Supplied data

──────

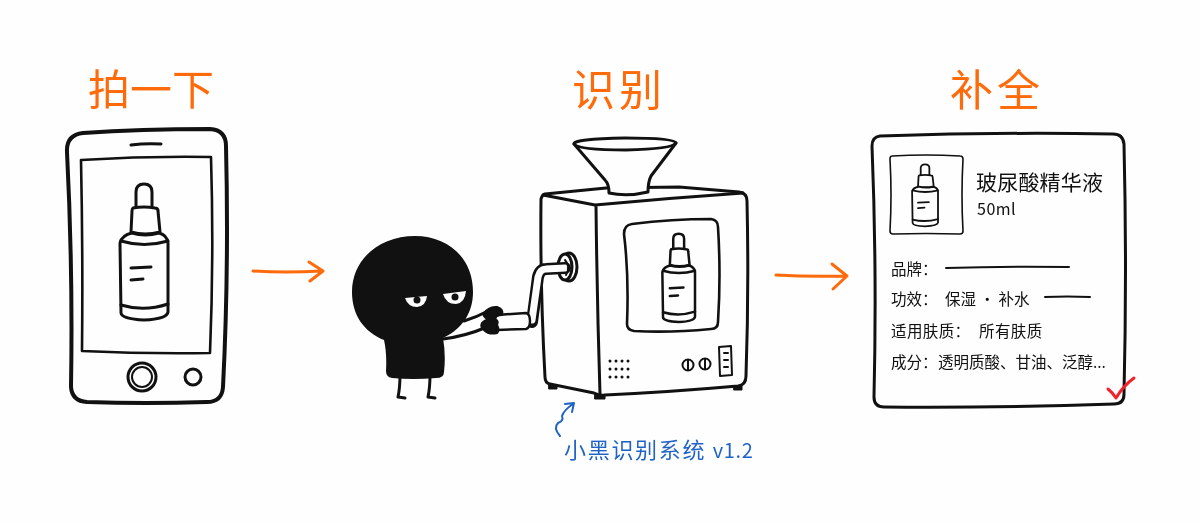
<!DOCTYPE html>
<html lang="zh-CN">
<head>
<meta charset="utf-8">
<title>拍一下 识别 补全</title>
<style>
:root{--paper:#fefefe;--ink:#111;--orange:#ff6a0a;--blue:#1f63c6;--red:#f0222b}
*{box-sizing:border-box;margin:0;padding:0}
html,body{width:1200px;height:523px;overflow:hidden;background:var(--paper)}
body{position:relative;color:var(--ink);font-family:"Noto Sans CJK SC","Noto Sans",sans-serif;font-weight:400;white-space:nowrap}
.drawing{position:absolute;inset:0;width:1200px;height:523px;fill:none;stroke:var(--ink);stroke-width:3;stroke-linecap:round;stroke-linejoin:round}
.paper{fill:var(--paper)}
.solid{fill:var(--ink)}
.thin{stroke-width:2}
.bottle-line{vector-effect:non-scaling-stroke}
.flow{stroke:var(--orange)}
.step{position:absolute;top:56px;height:62px;line-height:62px;font-size:42px;font-weight:400;color:var(--orange)}
.step-snap{left:88px}
.step-scan{left:572px;font-size:43px;letter-spacing:4px}
.step-fill{left:950px;font-size:43px;letter-spacing:4px}
.machine-note{position:absolute;left:564px;top:432px;height:32px;line-height:32px;font-size:22px;letter-spacing:1.7px;color:var(--blue)}
.machine-note span{font-size:20px;letter-spacing:.6px}
.product-name{position:absolute;left:976px;top:165px;line-height:32px;font-size:21px;letter-spacing:.2px;font-weight:400}
.product-size{position:absolute;left:977px;top:196px;line-height:24px;font-size:16px;letter-spacing:.5px}
.facts{position:absolute;left:891px;top:253px;display:grid;grid-template-rows:29px 32px 31px 31px;font-size:15.5px}
.facts div{display:flex;align-items:center}
.facts dt{width:var(--label,54px)}
.facts .skin{--label:88px;letter-spacing:.4px}
.facts .contents{--label:47px}
</style>
</head>
<body>
<svg class="drawing" viewBox="0 0 1200 523" aria-hidden="true">
<defs>
<symbol id="dropper-bottle" viewBox="0 0 54 140" overflow="visible">
<g fill="#fefefe">
<path class="bottle-line" d="M18 27V9Q18 1 26 1T34 9V27"/>
<path class="bottle-line" d="M15 25Q26 23 37 25Q40 25 40 28L42 49Q27 53 13 49L14 28Q14 26 15 25Z"/>
<path class="bottle-line" d="M14 50Q4 52 2 60L3 130Q4 136 26 137Q49 136 50 129V60Q49 52 41 50Q27 54 14 50Z"/>
</g>
<path class="bottle-line" d="M3 58Q26 65 50 58M3 122Q26 129 50 121M13 85L33 84M13 97L25 96"/>
</symbol>
</defs>

<g id="phone">
<path class="paper" stroke-width="4" d="M83 133Q140 129 210 129Q226 130 226 146Q229 270 223 387Q222 402 207 402Q145 404 87 402Q72 401 71 387Q73 270 67 152Q66 135 83 133Z"/>
<path d="M131 145Q146 143 161 144"/>
<path stroke-width="2.6" d="M81 160Q146 156 211 157Q214 255 210 353Q146 354 82 351Q83 255 81 160Z"/>
<circle cx="142" cy="377" r="14"/>
<circle cx="142" cy="377" r="10" class="thin"/>
<circle cx="193" cy="377" r="8"/>
<use href="#dropper-bottle" x="118" y="183" width="54" height="140"/>
</g>

<g class="flow">
<path d="M253 271Q285 273 322 271M309 262L323 271L310 281"/>
<path d="M776 275Q810 277 846 276M832 264L847 276L833 289"/>
</g>

<g id="machine">
<path class="solid" d="M549 384h8v5h-8ZM595 394h10v5h-10ZM734 386h8v4h-8Z" stroke-width="1"/>
<path class="paper" d="M545 194L606 188L679 187L739 192Q747 193 747 201Q749 290 746 376Q746 385 738 386Q670 392 605 395Q600 396 594 393L550 384Q545 383 545 377Q540 285 541 199Q542 195 545 194Z"/>
<path d="M543 195L595 205Q670 198 743 193M596 205Q597 300 600 394"/>
<path class="paper" d="M574 144Q573 139 625 138Q675 138 676 143L651 176Q648 182 648 192Q627 197 609 193Q609 184 605 180Z"/>
<path d="M574 144Q578 150 626 150Q672 149 676 143"/>
<path class="paper" stroke-width="2.6" d="M632 224Q672 219 711 219Q718 220 718 227Q721 275 718 322Q718 329 711 329Q670 333 634 331Q627 330 627 324Q629 275 624 234Q624 225 632 224Z"/>
<g stroke-width="2.5"><use href="#dropper-bottle" transform="translate(661 233) scale(.68 .65)" width="54" height="140"/></g>
<path d="M610 361H629M610 369H629M610 377H629" stroke-dasharray="0 6"/>
<g class="thin">
<circle cx="688" cy="365" r="5.5"/><circle cx="705" cy="364" r="5.5"/>
<path d="M688 360v10M705 359v10"/>
<path d="M719 347L731 346L732 375L720 376Z"/>
<path d="M724 353h4M724 360h4M724 367h4"/>
</g>
</g>

<g id="crank">
<ellipse class="paper" cx="569" cy="267" rx="8" ry="14"/>
<ellipse class="paper" cx="565" cy="267" rx="7" ry="13"/>
<path d="M565 268L546 269Q540 269 538 277L532 322" stroke-width="12"/>
<path d="M565 268L546 269Q540 269 538 277L532 320" stroke="var(--paper)" stroke-width="7"/>
<path class="paper" stroke-width="2.5" d="M497 315L526 313Q530 314 530 321Q530 328 526 329L497 330Q491 323 497 315Z"/>
<path class="thin" d="M565 260Q571 267 566 275"/>
</g>

<g id="helper">
<path d="M400 374Q400 388 398 397L405 398M430 374Q430 388 428 397L435 398"/>
<path d="M464 321Q477 317 488 311M443 339Q466 336 487 327"/>
<path class="solid" stroke-width="2" d="M483 314Q489 306 497 307Q504 309 502 315Q496 315 493 319Q486 321 483 314ZM482 323Q488 317 495 319Q499 321 497 325Q500 330 497 333Q489 335 484 330Q480 327 482 323Z"/>
<path class="solid" stroke="none" d="M415 236C447 236 473 257 473 292C473 311 464 328 443 338Q446 355 444 372Q444 378 436 378Q413 380 392 378Q386 377 386 371Q387 353 384 340C364 332 352 315 352 292C352 258 381 236 415 236Z"/>
<g fill="#fefefe" stroke="none">
<path d="M405 298L427 296Q426 306 417 307Q408 307 405 298Z"/>
<path d="M443 294L466 291Q465 303 456 304Q446 304 443 294Z"/>
</g>
<g class="solid" stroke="none"><circle cx="417" cy="300" r="3.5"/><circle cx="455" cy="297" r="3.5"/></g>
</g>

<g stroke="var(--blue)" stroke-width="2">
<path d="M560 436Q553 428 558 423Q564 421 562 416Q564 410 573 404M565 404L574 403L572 412"/>
</g>

<g id="product-card">
<path class="paper" d="M880 136Q1000 132 1113 134Q1123 134 1124 144Q1127 270 1124 394Q1124 404 1114 404Q995 408 884 407Q874 407 874 397Q877 270 872 146Q872 137 880 136Z"/>
<path stroke-width="1.6" d="M892 156Q926 154 960 156Q963 156 963 159Q961 195 963 231Q963 234 960 234Q926 233 893 234Q890 234 890 231Q892 195 890 159Q890 156 892 156Z"/>
<g stroke-width="1.8"><use href="#dropper-bottle" transform="translate(911 164) scale(.54 .455)" width="54" height="140"/></g>
<path class="thin" d="M946 268Q1005 266 1069 267M1045 297Q1067 296 1090 297"/>
<path stroke="var(--red)" d="M1108 389Q1113 393 1116 398Q1123 386 1134 378"/>
</g>
</svg>

<h2 class="step step-snap">拍一下</h2>
<h2 class="step step-scan">识别</h2>
<h2 class="step step-fill">补全</h2>

<p class="machine-note">小黑识别系统 <span>v1.2</span></p>

<section aria-label="补全">
<h3 class="product-name">玻尿酸精华液</h3>
<p class="product-size">50ml</p>
<dl class="facts">
<div><dt>品牌：</dt><dd></dd></div>
<div><dt>功效：</dt><dd>保湿 · 补水</dd></div>
<div class="skin"><dt>适用肤质：</dt><dd>所有肤质</dd></div>
<div class="contents"><dt>成分：</dt><dd>透明质酸、甘油、泛醇...</dd></div>
</dl>
</section>
</body>
</html>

──────

Work required
What is needed is a word-for-word restatement of every line from the one with "268Q1005 266 1069" to the end of the entries above.

Answer for the task
<path class="thin" d="M946 268Q1005 266 1069 267M1045 297Q1067 296 1090 297"/>
<path stroke="var(--red)" d="M1108 389Q1113 393 1116 398Q1123 386 1134 378"/>
</g>
</svg>

<h2 class="step step-snap">拍一下</h2>
<h2 class="step step-scan">识别</h2>
<h2 class="step step-fill">补全</h2>

<p class="machine-note">小黑识别系统 <span>v1.2</span></p>

<section aria-label="补全">
<h3 class="product-name">玻尿酸精华液</h3>
<p class="product-size">50ml</p>
<dl class="facts">
<div><dt>品牌：</dt><dd></dd></div>
<div><dt>功效：</dt><dd>保湿 · 补水</dd></div>
<div class="skin"><dt>适用肤质：</dt><dd>所有肤质</dd></div>
<div class="contents"><dt>成分：</dt><dd>透明质酸、甘油、泛醇...</dd></div>
</dl>
</section>
</body>
</html>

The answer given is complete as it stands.